MATERIAL PROVIDED —
------------------------------------------------------------
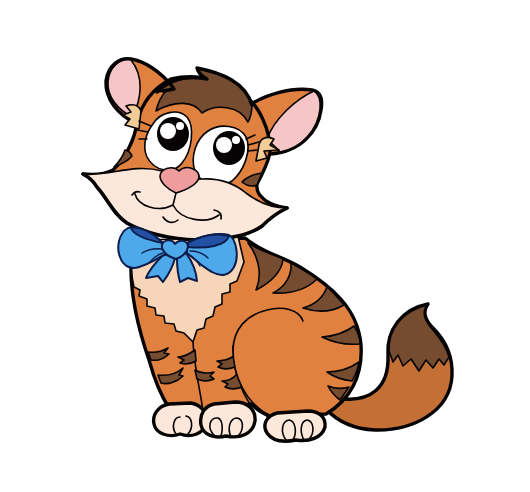
<!DOCTYPE html>
<html lang="en">
<head>
<meta charset="utf-8">
<title>Kitten with a blue bow</title>
<style>
:root {
  --ink: #050303;
  --fur: #e0813f;
  --fur-shade: #c47035;
  --stripe: #754c30;
  --cream: #fbe8da;
  --chest: #f6d5b8;
  --tuft: #f2cd98;
  --pink: #f6c6c6;
  --nose: #ef9c9c;
  --bow: #4ea9ea;
  --bow-dark: #2350a2;
  --bow-line: #0c1d4c;
}
html, body { margin: 0; background: #fff; }
body { width: 530px; height: 492px; overflow: hidden; }
svg { display: block; }
.kitten { stroke: var(--ink); stroke-width: 1.6; stroke-linejoin: round; stroke-linecap: round; fill: none; }
.outline { stroke-width: 3.4; }
.fur { fill: var(--fur); }
.fur-shade { fill: var(--fur-shade); }
.stripe { fill: var(--stripe); }
.cream { fill: var(--cream); }
.chest { fill: var(--chest); }
.tuft { fill: var(--tuft); }
.pink { fill: var(--pink); }
.nose { fill: var(--nose); }
.white { fill: #fff; }
.pupil { fill: var(--ink); stroke: none; }
.glint { fill: #fff; stroke: none; }
.bow { fill: var(--bow); stroke: var(--bow-line); stroke-width: 2; }
.bow .fold { fill: var(--bow-dark); }
.bow .crease { fill: none; stroke-width: 1.4; }
</style>
</head>
<body>
<svg width="530" height="492" viewBox="0 0 530 492" role="img" aria-label="Orange striped kitten with a blue bow, sitting and looking up">
  <g class="kitten">

    <g id="tail">
      <path class="outline fur-shade" d="M336 398C372 404 389 386 388 356C386 330 402 309 428 304C422 312 425 320 433 328C446 341 453 357 452 376C450 412 412 431 375 430C354 429 338 422 326 409Z"/>
      <path class="stripe" d="M389 351C388 329 403 311 427 305C421 313 425 321 432 329C440 338 446 346 449 357L444 365L439 359L433 368L426 360L419 371L411 359L403 366L398 355L393 362Z"/>
    </g>

    <g id="body">
      <path class="outline fur" d="M131 262C130 293 138 328 149 360C154 378 160 394 169 408L200 411L252 404L268 416L326 414C350 400 363 376 361 345C358 308 331 286 300 267C281 256 263 253 245 238L170 240Z"/>
      <g id="back-stripes">
        <path class="stripe" d="M248 243C260 251 272 254 283 259C282 272 270 283 256 290C263 274 258 256 248 243Z"/>
        <path class="stripe" d="M291 263C300 268 309 273 317 279C306 290 291 294 273 293C285 287 292 276 291 263Z"/>
        <path class="stripe" d="M327 287C334 293 339 299 344 305C332 312 318 313 303 308C314 305 323 298 327 287Z"/>
        <path class="stripe" d="M354 326C358 332 360 338 360 344C348 345 334 343 322 337C334 336 345 333 354 326Z"/>
        <path class="stripe" d="M359 362C358 369 355 376 352 381C343 380 334 377 327 372C338 372 349 369 359 362Z"/>
        <path class="stripe" d="M349 387L340 400C336 397 331 392 328 386C335 389 342 389 349 387Z"/>
      </g>
      <path class="chest" d="M132 262C131 271 132 279 134 287L140 290L139 296L147 299L147 306L155 308L156 315L164 316L165 323L174 324L176 331L184 333L193 342L197 330L204 328L206 319L213 316L215 307L222 304L222 294L230 292L230 284L237 281L244 262L238 236L150 240Z"/>
      <path d="M193 341C194 366 200 389 203 411M233 346C233 369 240 390 252 407"/>
      <g id="leg-stripes">
        <path class="stripe" d="M148 352C156 353 163 351 168 348L164 353L169 354C163 360 157 361 151 360Z"/>
        <path class="stripe" d="M158 375C166 376 176 374 183 368L179 375L183 376C177 382 168 385 161 383Z"/>
        <path class="stripe" d="M195 350C188 355 184 357 178 357L184 360L180 363C186 365 191 364 196 361Z"/>
        <path class="stripe" d="M234 356C228 360 223 361 217 361L222 364L218 367C224 370 230 369 235 367Z"/>
        <path class="stripe" d="M195 370C200 373 208 374 214 372L210 376L214 379C208 382 201 381 197 379Z"/>
        <path class="stripe" d="M237 374C233 379 229 381 222 381L228 384L225 387C231 390 237 389 242 387Z"/>
      </g>
      <path class="fur" stroke="none" d="M303 321C293 304 242 302 234 343C230 375 245 400 269 415L318 414Z" style="stroke:none"/>
      <path d="M303 321C299 309 282 306 267 310C246 315 234 329 233 349C233 377 246 402 268 415"/>
      <path class="outline" d="M252 404C256 409 262 413 268 415"/>
    </g>

    <g id="paws">
      <path class="outline cream" d="M169 404C158 406 152 415 154 424C156 434 169 438 180 434C191 438 203 434 206 424C208 412 201 405 191 403Z"/>
      <path d="M176 434C171 427 174 417 180 417M188 434C194 427 192 417 186 416"/>
      <path class="outline cream" d="M214 404C205 406 199 414 201 425C203 435 215 439 226 436C240 439 253 434 255 421C256 408 246 402 235 402Z"/>
      <path d="M215 436C206 428 210 417 218 418C223 420 223 430 221 436M231 437C227 428 230 418 237 418C244 419 244 430 238 436"/>
      <path class="outline cream" d="M277 413C266 416 262 425 267 433C273 442 286 442 296 440C309 442 322 438 325 427C326 417 319 411 308 411Z"/>
      <path d="M286 440C280 432 282 421 289 420C296 421 297 433 293 440M304 440C299 431 301 421 307 420C314 421 315 433 309 439"/>
    </g>

    <g id="ears">
      <path class="outline fur" d="M137 124C118 115 105 99 106 81C108 66 119 57 131 59C148 62 162 74 173 87Z"/>
      <path class="pink" d="M131 60C119 58 109 68 108 82C107 96 117 109 132 117C142 99 144 76 131 60Z"/>
      <path class="outline fur" d="M248 106C266 94 292 87 312 90C321 92 323 99 321 110C318 132 300 152 270 154Z"/>
      <path class="pink" d="M314 91C296 99 274 119 267 139C271 143 275 146 280 152C302 148 318 129 320 109C321 99 319 94 314 91Z"/>
    </g>

    <g id="head">
      <path class="outline fur" d="M137 122C135 140 124 160 113 170C104 175 94 175 83 174C91 178 94 182 97 187C108 199 113 214 127 223C147 234 170 239 198 240C222 240 248 236 262 226C269 219 276 213 287 208C279 207 272 205 266 201C260 196 256 192 257 184C263 173 268 162 270 153C271 130 258 105 246 97C225 77 193 74 171 79C150 90 141 106 137 122Z"/>
      <path class="tuft" d="M139 129L125 125L130 119L123 115L131 112L126 106C134 103 139 106 141 111Z"/>
      <path class="tuft" d="M256 161L267 158L264 151L279 150L270 145L274 139C266 135 260 139 259 145Z"/>
      <g id="cheek-stripes">
        <path class="stripe" d="M125 150C129 151 131 153 132 156C128 161 122 164 114 167C119 162 123 156 125 150Z"/>
        <path class="stripe" d="M262 173C254 174 247 177 242 182C247 186 252 187 257 185Z"/>
      </g>
      <g id="hair">
        <path class="stripe" d="M156 111C158 103 161 96 166 91L157 92C168 81 181 76 207 79C201 76 198 72 197 68C222 73 245 82 252 104C252 112 251 117 248 122C243 113 235 109 228 108C218 106 209 108 202 113C194 101 175 100 156 111Z"/>
        <path class="outline" d="M157 92C169 80 184 75 207 79C201 76 198 72 197 68C222 73 245 82 252 105"/>
        <path class="outline" d="M163 91L174 89L169 82"/>
      </g>
    </g>

    <g id="face">
      <g id="left-eye">
        <path class="white" d="M153 124C160 112 178 108 187 117C195 127 192 151 182 163C173 175 154 171 147 157C142 146 146 133 153 124Z"/>
        <ellipse class="pupil" cx="173" cy="134" rx="16" ry="17"/>
        <circle class="glint" cx="168" cy="131" r="8"/>
        <circle class="glint" cx="180" cy="126" r="4"/>
        <path d="M151 126L139 121M148 132L137 130M147 139L139 139"/>
      </g>
      <g id="right-eye">
        <path class="white" d="M208 131C220 123 239 125 246 137C252 150 244 171 232 181C219 190 201 184 195 171C190 157 196 139 208 131Z"/>
        <ellipse class="pupil" cx="229" cy="148" rx="16" ry="17"/>
        <circle class="glint" cx="224" cy="145" r="8"/>
        <circle class="glint" cx="236" cy="140" r="4"/>
        <path d="M246 139L255 135M248 145L259 142M248 151L257 150"/>
      </g>
      <path class="cream" d="M84 174C109 177 132 163 162 171C178 176 190 180 202 179C220 178 235 184 246 193C259 203 272 208 287 208C276 213 269 219 262 226C248 236 222 240 198 240C170 239 147 234 127 223C113 214 108 199 97 187C94 182 91 178 84 174Z"/>
      <path class="outline" d="M83 174C91 178 94 182 97 187C108 199 113 214 127 223C147 234 170 239 198 240C222 240 248 236 262 226C269 219 276 213 287 208"/>
      <path class="nose" d="M176 193C167 189 160 182 160 176C161 168 173 165 179 171C186 164 200 169 199 178C196 186 186 190 176 193Z"/>
      <path d="M176 193L173 205M135 194C138 206 158 213 173 205C181 221 207 224 219 215M132 195C134 192 137 191 140 192M214 210C219 211 222 214 221 219M163 217C167 223 173 224 178 220"/>
    </g>

    <g id="bow-tie" class="bow">
      <path d="M164 254C156 262 149 270 146 278L158 276L163 282C169 274 173 266 175 258Z"/>
      <path d="M177 258C177 266 178 275 180 282L188 278L197 281C196 270 192 261 186 253Z"/>
      <path d="M163 244C152 232 137 225 128 228C119 233 116 247 120 257C123 266 131 270 139 267C150 264 158 258 166 254Z"/>
      <path class="fold" d="M163 243C152 232 140 226 131 228C134 236 147 240 163 243Z"/>
      <path d="M187 243C199 236 218 232 229 235C237 240 239 258 234 267C229 276 221 277 212 272C202 267 195 259 187 253Z"/>
      <path class="fold" d="M188 243C200 236 217 232 229 236C226 246 206 249 188 247Z"/>
      <path class="crease" d="M162 249C154 248 147 250 142 253M163 253C157 255 153 258 150 262M190 251C198 251 204 254 208 258M188 254C194 258 198 262 200 266"/>
      <path d="M176 259C166 256 161 250 162 245C164 239 172 239 175 244C179 239 187 240 188 246C188 252 182 257 176 259Z"/>
    </g>

  </g>
</svg>
</body>
</html>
------------------------------------------------------------
WORK TO BE COMPLETED —
All lines in the listing above from the line containing "--bow-dark: #2350a2;" to the line containing "398C372 404 389", inclusive, should be retyped exactly; no other lines should appear.

FINISHED EXERCISE —
  --bow-dark: #2350a2;
  --bow-line: #0c1d4c;
}
html, body { margin: 0; background: #fff; }
body { width: 530px; height: 492px; overflow: hidden; }
svg { display: block; }
.kitten { stroke: var(--ink); stroke-width: 1.6; stroke-linejoin: round; stroke-linecap: round; fill: none; }
.outline { stroke-width: 3.4; }
.fur { fill: var(--fur); }
.fur-shade { fill: var(--fur-shade); }
.stripe { fill: var(--stripe); }
.cream { fill: var(--cream); }
.chest { fill: var(--chest); }
.tuft { fill: var(--tuft); }
.pink { fill: var(--pink); }
.nose { fill: var(--nose); }
.white { fill: #fff; }
.pupil { fill: var(--ink); stroke: none; }
.glint { fill: #fff; stroke: none; }
.bow { fill: var(--bow); stroke: var(--bow-line); stroke-width: 2; }
.bow .fold { fill: var(--bow-dark); }
.bow .crease { fill: none; stroke-width: 1.4; }
</style>
</head>
<body>
<svg width="530" height="492" viewBox="0 0 530 492" role="img" aria-label="Orange striped kitten with a blue bow, sitting and looking up">
  <g class="kitten">

    <g id="tail">
      <path class="outline fur-shade" d="M336 398C372 404 389 386 388 356C386 330 402 309 428 304C422 312 425 320 433 328C446 341 453 357 452 376C450 412 412 431 375 430C354 429 338 422 326 409Z"/>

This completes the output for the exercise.